  •  Accepted: 15 October 2015
  •  Published: 11 February 2016

Abstract

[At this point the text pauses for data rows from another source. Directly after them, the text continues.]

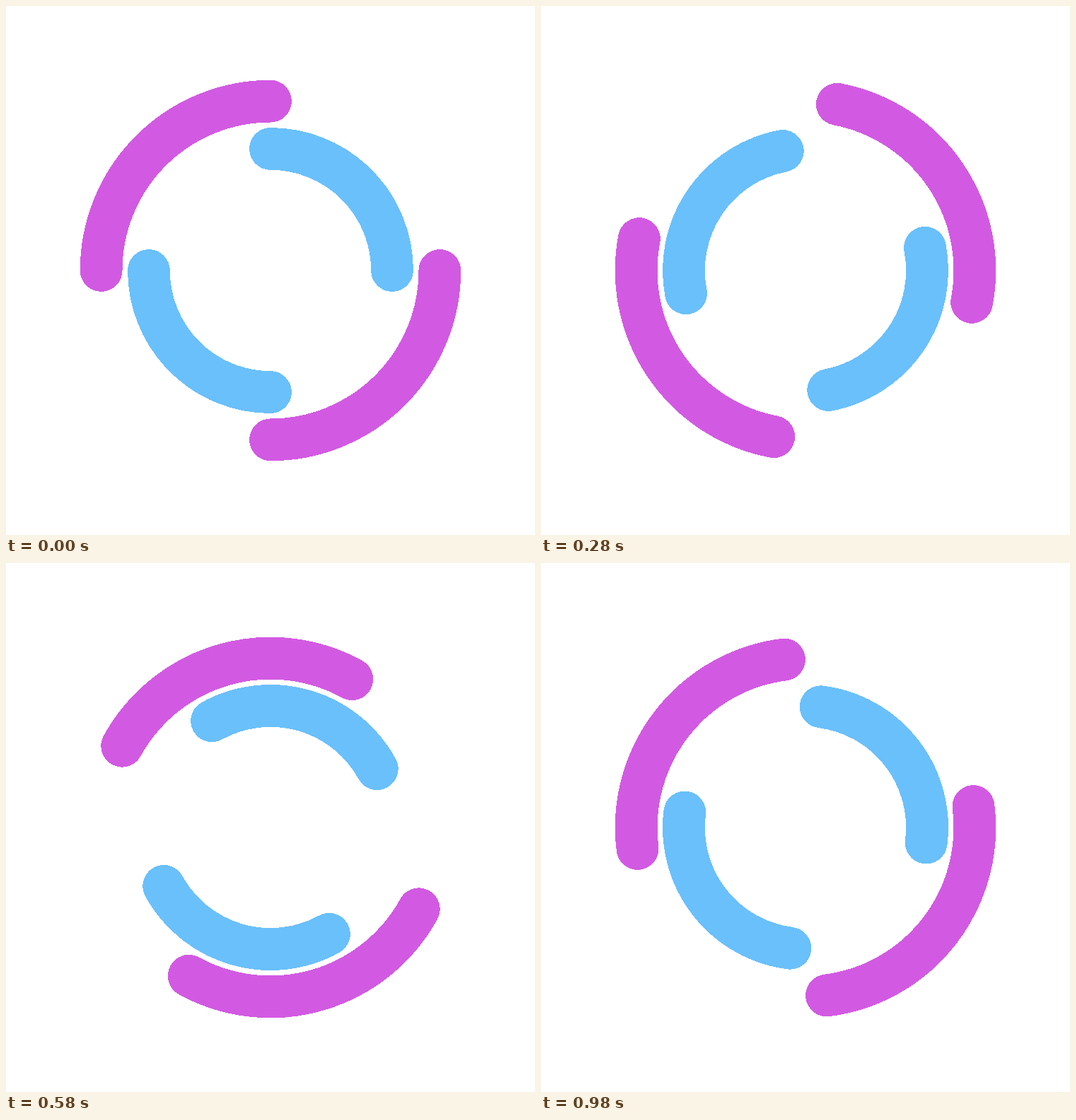
Write an HTML page that moves like this. It is 748 px wide and 748 px high and loops after 1 s.

```html
<!DOCTYPE html>
<html lang="en">
<head>
<meta charset="utf-8">
<title>Dual ring spinner</title>
<style>
  html, body { margin: 0; width: 100%; height: 100%; overflow: hidden; background: #fff; }
  svg { display: block; width: 100vw; height: 100vh; }
  path { fill: none; stroke-width: 59.84; stroke-linecap: round; shape-rendering: crispEdges; }
</style>
</head>
<body>
<svg viewBox="-374 -374 748 748">
  <!-- quarter arcs in opposite corners -->
  <path id="outer" stroke="#d25ae2"
    d="M-239.36 0A239.36 239.36 0 0 1 0 -239.36M239.36 0A239.36 239.36 0 0 1 0 239.36"/>
  <path id="inner" stroke="#6ac0fb"
    d="M0 -172.04A172.04 172.04 0 0 1 172.04 0M0 172.04A172.04 172.04 0 0 1 -172.04 0"/>
</svg>
<script>
  const LOOP = 1000, STEP = 20, SLACK = 4;
  const outer = document.getElementById("outer");
  const inner = document.getElementById("inner");
  const start = performance.now();

  const spin = (ring, deg) => ring.setAttribute("transform", `rotate(${deg})`);

  // The rings turn once per loop in opposite directions, in 20 ms steps.
  function draw(ms) {
    const t = Math.floor((ms + SLACK) / STEP) * STEP % LOOP;
    const deg = t / LOOP * 360;
    spin(outer, deg);
    spin(inner, -deg);
  }

  function tick() {
    draw(performance.now() - start);
    requestAnimationFrame(tick);
  }
  tick();
</script>
</body>
</html>
```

The search management for alternatives that reduce the use of mineral fertilizers is important for agricultural sustainability. Therefore, we sought to identify two legume species that are grown as cover crops with banana (Musa spp.) cultivar Prata-anã and spontaneous plant compositions that enable further reduction in the use of inputs. A randomized block design in a split plot arrangement with five replications was used. The plots were formed at four irrigation depths: 50, 75, 100 and 125% of crop evapotranspiration. Subplots were formed by three plant cover types associated with bananas: Tropical kudzu (Pueraria phaseoloides Benth.), calopo (Calopogonium mucunoides Desv.) and spontaneous vegetation, which primarily consist of Panicum maximum Jacq. The biomass production of the cover crops was measured 105, 200 and 400 days after planting (DAP); the total input of N was also measured (105 DAP). The measurements of leaf gas exchange and relative index of chlorophyll were recorded at 200 DAP. Tropical kudzu is better acclimated to a shaded environment, as demonstrated by evaluations of dry matter production, leaf gas exchange and the input of N. Thus, this crop may be a good alternative for supplying N to bananas irrigated under Brazilian semi-arid conditions.

 

Key words: Water management, Musa sp., cover crops, photosynthesis.